A chapter 7 discharge under 11 U.S.C. § 727 is available only to individual debtors. This means that a corporate debtor does not receive a discharge. If the debtor has committed certain acts and an adversary proceeding is brought against him or her, the entire discharge may be denied. In addition, a discharge is not available in a chapter 7 if a discharge has been granted previously in a chapter 7 or 11 within the previous eight years. Thus, such a case should never be filed.  A discharge in chapter 7 is also not available if the debtor has obtained a discharge in a chapter 13 within less than 6 years, unless 100% payment was made on unsecured claims or there was a 70% repayment on unsecured debt and this was purposed in good faith and was the debtor's best effort.

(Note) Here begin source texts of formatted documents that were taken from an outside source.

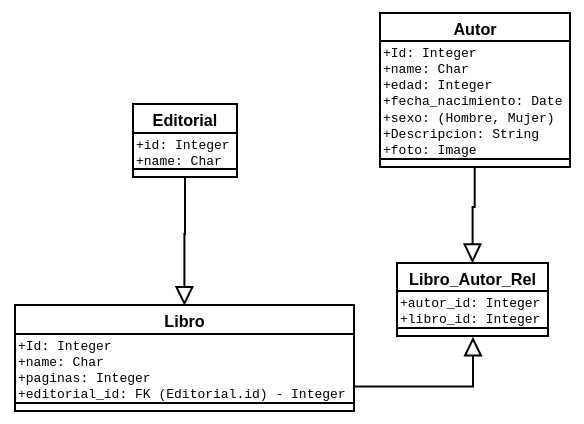
<!DOCTYPE html>
<html lang="es">
<head>
<meta charset="utf-8">
<title>Diagrama de clases: Libro, Autor, Editorial</title>
<style>
  :root {
    --ink: #000;
    --paper: #fff;
    --stroke: 2px;
  }
  * { box-sizing: border-box; margin: 0; padding: 0; }
  html, body { width: 584px; height: 424px; overflow: hidden; background: var(--paper); }
  .diagram { position: relative; width: 584px; height: 424px; color: var(--ink); }

  .class-box {
    position: absolute;
    display: flex;
    flex-direction: column;
    border: var(--stroke) solid var(--ink);
    background: var(--paper);
  }
  .class-name {
    flex: none;
    padding: 4px 0 1px;
    border-bottom: var(--stroke) solid var(--ink);
    font: bold 16.2px/22px "Liberation Sans", Arial, sans-serif;
    text-align: center;
  }
  .attributes {
    flex: 1;
    min-height: 0;
    padding: 3.5px 0 0 2px;
    list-style: none;
    font: 13px/16.3px "Liberation Mono", "Courier New", monospace;
    white-space: nowrap;
  }
  .methods {
    flex: none;
    height: 8px;
    border-top: var(--stroke) solid var(--ink);
  }

  .editorial { left: 132px; top: 103px; width: 106px; height: 75px; }
  .autor { left: 379px; top: 12px; width: 192px; height: 156px; }
  .autor .class-name, .libro-autor .class-name { padding-bottom: 0; }
  .libro { left: 14px; top: 304px; width: 341px; height: 108px; }
  .libro-autor { left: 396px; top: 262px; width: 153px; height: 75px; }

  .relations { position: absolute; left: 0; top: 0; }
  .relations polyline { fill: none; stroke: var(--ink); stroke-width: 2; }
  .relations polygon { fill: var(--paper); stroke: var(--ink); stroke-width: 2; }
</style>
</head>
<body>
<main class="diagram">
  <section class="class-box editorial">
    <h2 class="class-name">Editorial</h2>
    <ul class="attributes">
      <li>+id: Integer</li>
      <li>+name: Char</li>
    </ul>
    <div class="methods"></div>
  </section>

  <section class="class-box autor">
    <h2 class="class-name">Autor</h2>
    <ul class="attributes">
      <li>+Id: Integer</li>
      <li>+name: Char</li>
      <li>+edad: Integer</li>
      <li>+fecha_nacimiento: Date</li>
      <li>+sexo: (Hombre, Mujer)</li>
      <li>+Descripcion: String</li>
      <li>+foto: Image</li>
    </ul>
    <div class="methods"></div>
  </section>

  <section class="class-box libro">
    <h2 class="class-name">Libro</h2>
    <ul class="attributes">
      <li>+Id: Integer</li>
      <li>+name: Char</li>
      <li>+paginas: Integer</li>
      <li>+editorial_id: FK (Editorial.id) - Integer</li>
    </ul>
    <div class="methods"></div>
  </section>

  <section class="class-box libro-autor">
    <h2 class="class-name">Libro_Autor_Rel</h2>
    <ul class="attributes">
      <li>+autor_id: Integer</li>
      <li>+libro_id: Integer</li>
    </ul>
    <div class="methods"></div>
  </section>

  <svg class="relations" width="584" height="424" viewBox="0 0 584 424" aria-hidden="true">
    <g class="editorial-to-libro">
      <polyline points="185,178 185,234 184.4,234 184.4,287"/>
      <polygon points="176.4,287 192.4,287 184.4,303.5"/>
    </g>
    <g class="autor-to-relation">
      <polyline points="474.7,168 474.7,207 472.6,207 472.6,244"/>
      <polygon points="464.5,244.3 480.5,244.3 472.5,261"/>
    </g>
    <g class="libro-to-relation">
      <polyline points="354,360 354,386.5 473,386.5 473,355"/>
      <polygon points="465,355.5 481,355.5 473,339"/>
    </g>
  </svg>
</main>
</body>
</html>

Under the new law there are additional restrictions.  First, you must have complete the Financial Management class.  Second, under 727(a)(12) the court must certify that the debtor has not been convicted of (nor is there pending an action for) a securities law violation or intentional injury to an individual in the last 5 years.


The issuance of a discharge does not terminate a debtor’s obligations to comply with the directives or requests of a Trustee.  Unfortunately, many individuals do not seem to understand this.  As a result, it is has become necessary for the Trustee to request an extension of the discharge date or a Motion to Compel in every case until compliance occurs.  Please help your clients understand that in the future their case may not be discharged until the debtor (and/or debtor’s counsel) has fully cooperated with the trustee.


3.0 Revocation


A discharge obtained by fraud may be revoked under section 11 U.S. C. § 723(d) within one year of issuance if the fraud is not discovered until after the discharge is granted. A discharge may  also be revoked within the latter of one year after issuance or the date the case is closed if the debtor acquires property of the estate and fails to report it's acquisition and turn it over to the trustee, or if the debtor refuses to obey any lawful order of the court or to answer a material question where no 5th Amendment privilege applies.